Jain considered returning to India to continue his career but had multiple university faculty offers, including one from Illinois. Fellow chemistry faculty member Martin Gruebele said he had heard about Jain’s work around that time in 2010 and then heard him present his work.
“I was blown away by your research talk and my p-chem colleagues and I did everything we could to get you to Illinois. And fortunately, we succeeded,” said Gruebele, who spoke at the investiture ceremony. “I consider myself really lucky to have a colleague like you Prashant, an all-around great scientist and human being.”
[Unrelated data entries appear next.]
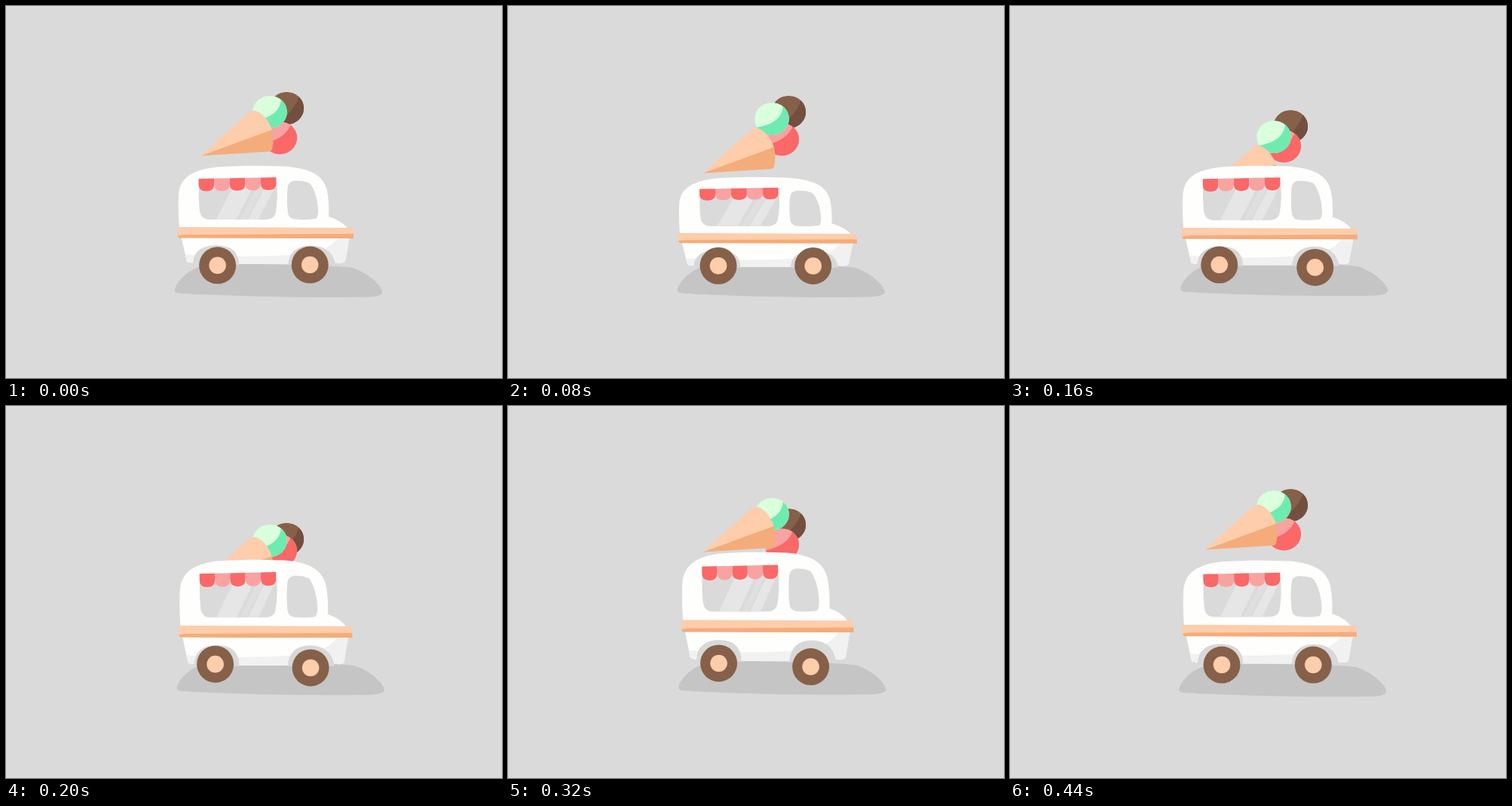
Write an HTML page that moves like this. It is 658 px wide and 493 px high and loops after 480 ms.

```html
<!DOCTYPE html>
<html lang="en">
<head>
<meta charset="utf-8">
<title>Ice cream van</title>
<style>
  html, body { margin: 0; width: 100%; height: 100%; overflow: hidden; background: #dadada; }
  svg { display: block; width: 100vw; height: 100vh; }
</style>
</head>
<body>
<svg viewBox="0 0 658 493">
  <defs>
    <clipPath id="paneClip">
      <path id="pane" d="M256 234Q255 255 257 272Q259 283 270 283H343Q357 283 358 272Q361 254 359 234Z"/>
    </clipPath>
    <clipPath id="bodyClip">
      <path id="lower" d="M231 300L240 339Q245 341 252 340L310 342H376L436 340Q448 342 450 338L457 300Z"/>
    </clipPath>
    <clipPath id="ball"><ellipse rx="22.8" ry="21.6"/></clipPath>
  </defs>

  <path id="shadow" fill="#c5c5c5" d="M224 377C225 367 239 352 256 346C285 340 330 342 370 343C405 344 435 344 459 347C476 352 496 367 499 378C500 384 491 386 470 386C390 387 310 385 248 382C234 381 224 382 224 377Z"/>

  <g id="choc"><g transform="translate(372.3 135.5)" clip-path="url(#ball)">
    <path fill="#866049" d="M-25-25H25V25H-25Z"/>
    <path fill="#724f3e" d="M17-19Q14-1-8 16V30H30V-19Z"/>
  </g></g>
  <g id="pink"><g transform="translate(363.3 174.8)" clip-path="url(#ball)">
    <path fill="#f9a2a2" d="M-25-25H25V25H-25Z"/>
    <path fill="#fa6868" d="M15-19Q8 2-24 8V30H30V-19Z"/>
  </g></g>
  <g id="mint"><g transform="translate(350 140.5)" clip-path="url(#ball)">
    <path fill="#d9ffdc" d="M-25-25H25V25H-25Z"/>
    <path fill="#6eebb0" d="M15-19Q15 7-24 12V30H30V-19Z"/>
  </g></g>
  <g id="cone">
    <path fill="#fecdab" d="M259 198L319 144Q327 138 332 139Q344 144 351 159L353 165Z"/>
    <path fill="#f4ac7b" d="M259 198.500L353 164Q356 178 353 190Q352 193 348 193Z"/>
  </g>

  <g id="van">
    <path fill="#fefefd" d="M230 296Q228 272 229 251C230 227 248 217 279 213.500C308 211.500 340 211.500 370 212.500C400 215 421 222 426 245Q429 260 428 279Q447 285 454 296Z"/>
    <use href="#lower" fill="#fefefd"/>
    <g clip-path="url(#bodyClip)" fill="#f1f1f1">
      <path d="M230 329Q330 335 405 328Q432 321 442 305H462V350H230Z"/>
    </g>
    <g fill="#d8d8d8">
      <path d="M248 343Q248 318 278 317Q309 317 309 343Z"/>
      <path d="M374 343Q376 318 404 317.500Q433 318 437 343Z"/>
    </g>
    <use href="#pane" fill="#dadada"/>
    <g clip-path="url(#paneClip)">
      <path fill="#e6e6e6" d="M303 236H330L305 284H278Z"/>
      <path fill="#dfdfdf" d="M335 236H344L318 284H309Z"/>
      <path fill="#e6e6e6" d="M346 236H359L334 284H320Z"/>
    </g>
    <path fill="#dadada" d="M373.500 242Q374 232 383 231.500Q396 231 403 235Q412 246 414 268Q415 279 411 282Q398 284 383 282.500Q375 282 374 274Q372 258 373.500 242Z"/>
    <g id="awning"></g>
    <path fill="#fecdab" d="M229 293L459 294Q461 295 461 303L228 304Q226 297 229 293Z"/>
    <path fill="#f4ac7b" d="M228 304L240 303L461 302V308Q350 308 231 307.500Q228 307 228 304Z"/>
  </g>

  <g id="rear"><circle r="24.500" fill="#866049"/><circle r="11.300" fill="#fecdab"/></g>
  <g id="front"><circle r="24.500" fill="#866049"/><circle r="11.300" fill="#fecdab"/></g>
</svg>

<script>
  const STEP = 40, COUNT = 12;
  const $ = id => document.getElementById(id);

  // Vertical offsets of the toppings, one per step
  const bounce = {
    cone: [0, 7, 23, 41, 46, 35, 18, 3, -5, -10, -11, -8],
    mint: [0, 2, 9, 18, 33, 38, 32, 17, 3, -5, -8, -7],
    choc: [0, 1, 5, 11, 24, 41, 50, 39, 22, 8, -1, -4],
    pink: [0, 0, 2, 5, 11, 17, 21, 17, 9, 1, -4, -5]
  };
  // Heights of the roof and of the belt line
  const roof = [212, 224, 227, 225, 212, 204, 199, 195, 194, 196, 199, 205];
  const belt = [293, 299, 301, 300, 294, 291, 288, 285, 283.5, 284.5, 287, 290];

  for (let i = 0; i < 5; i++) {
    const flap = document.createElementNS("http://www.w3.org/2000/svg", "path");
    const x = 255.5 + i * 20.6, y = 229 - i * 0.4;
    flap.setAttribute("d", `M${x} ${y}l20.6 -.4v8q0 9 -10.300 9q-10.300 0 -10.300 -9z`);
    flap.setAttribute("fill", i % 2 ? "#f9a2a2" : "#fa6868");
    $("awning").append(flap);
  }

  const move = (id, x, y) => $(id).setAttribute("transform", `translate(${x} ${y})`);

  function draw(k) {
    const wave = peak => Math.cos((k - peak) / COUNT * 2 * Math.PI);
    for (const id in bounce) move(id, 0, bounce[id][k]);

    const sy = (belt[k] - roof[k]) / (belt[0] - roof[0]);
    const sx = 1 + (1 - sy) * 0.19;
    $("van").setAttribute("transform",
      `matrix(${sx} 0 0 ${sy} ${344 * (1 - sx)} ${roof[k] - roof[0] * sy})`);

    move("rear", 279.3 + 1.7 * wave(10.7), 342.6 + 1.7 * wave(1.5));
    move("front", 403.2 + 1.8 * wave(3), 345 + 2 * wave(5.5));
    move("shadow", 1.5 - 1.5 * wave(0), 2 * wave(0.9) - 2);
  }

  const start = performance.now();
  function tick() {
    draw(Math.floor((performance.now() - start) / STEP) % COUNT);
    requestAnimationFrame(tick);
  }
  tick();
</script>
</body>
</html>
```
At Illinois, Gruebele said, Jain’s work has branched out in many directions, working on plasmons that are made of just a few electrons – a concept that was thought impossible at the time – and working on converting greenhouse gas into valuable fuel as well as rearrangements of ions and super ionic solids, topological insulator theory, and more.
“Some of his work has led to patents, such as a room temperature non catalytic process for chlorinating methane. Chemists always need to heat things in catalysts, so it’s pretty special if you can do it at room temperature without (a catalyst),” explained Gruebele, who added that Jain’s work has garnered many awards and recognitions.
In addition to G. L. Clark Professor of Physical Chemistry in the Department of Chemistry, Jain is also a University Scholar, professor of the Materials Research Lab, and an affiliate faculty member of the Department of Physics and the Illinois Quantum Information Science and Technology Center (IQUIST).
Jain’s lab specializes in the study of the interaction between energy and matter and imaging chemical phenomena on the nanoscale. His noteworthy recent contributions are discoveries of plasmon resonances in semiconductor nanocrystals and plasmonic redox catalysis for green manufacturing of chemicals.
His work has been published in over 110 papers, cited 32,000 times, and recognized, among other awards, by a Presidential Early Career Award in Science and Engineering, a Guggenheim Fellowship, the Leo Hendrik Baekeland award, the ACS Kavli Emerging Leader in Chemistry award, the Beilby medal, a Sloan Fellowship, an NSF CAREER award, and selection as an MIT TR35 inventor.
Jain is a fellow of the American Physical Society, a fellow of the Royal Society of Chemistry, a fellow of the AAAS, and a Kavli Fellow of the National Academy of Sciences. He teaches graduate and undergraduate physical chemistry for which he has received recognition, including the School of Chemical Sciences Faculty Teaching Award and a mention on UIUC’s Excellent Teachers list a dozen times and for every course he has taught. Jain has served as associate head of major projects in the Department of Chemistry and chair of the chemical physics PhD program. He also serves on the Staff Committee and as the diversity advocate for the Department of Chemistry.
Jain and his spouse, Dr. Zhaleh Ghaemi, a computational biophysicist, live in Urbana with their daughter.
“My life and career would be incomplete without my wife, Zhaleh, a computational biophysicist who has her own exciting career, and ambitious scientific ventures, and yet she still makes time to support me in every possible way,” Jain said. also thanked his colleagues in the Department of Chemistry for their support.
“I feel very lucky and very fortunate that I count many friends among my colleagues,” said Jain, who then thanked the current and former members of his research group. “It’s been a privilege to see you grow personally and professionally and see you turn into independent scientists.”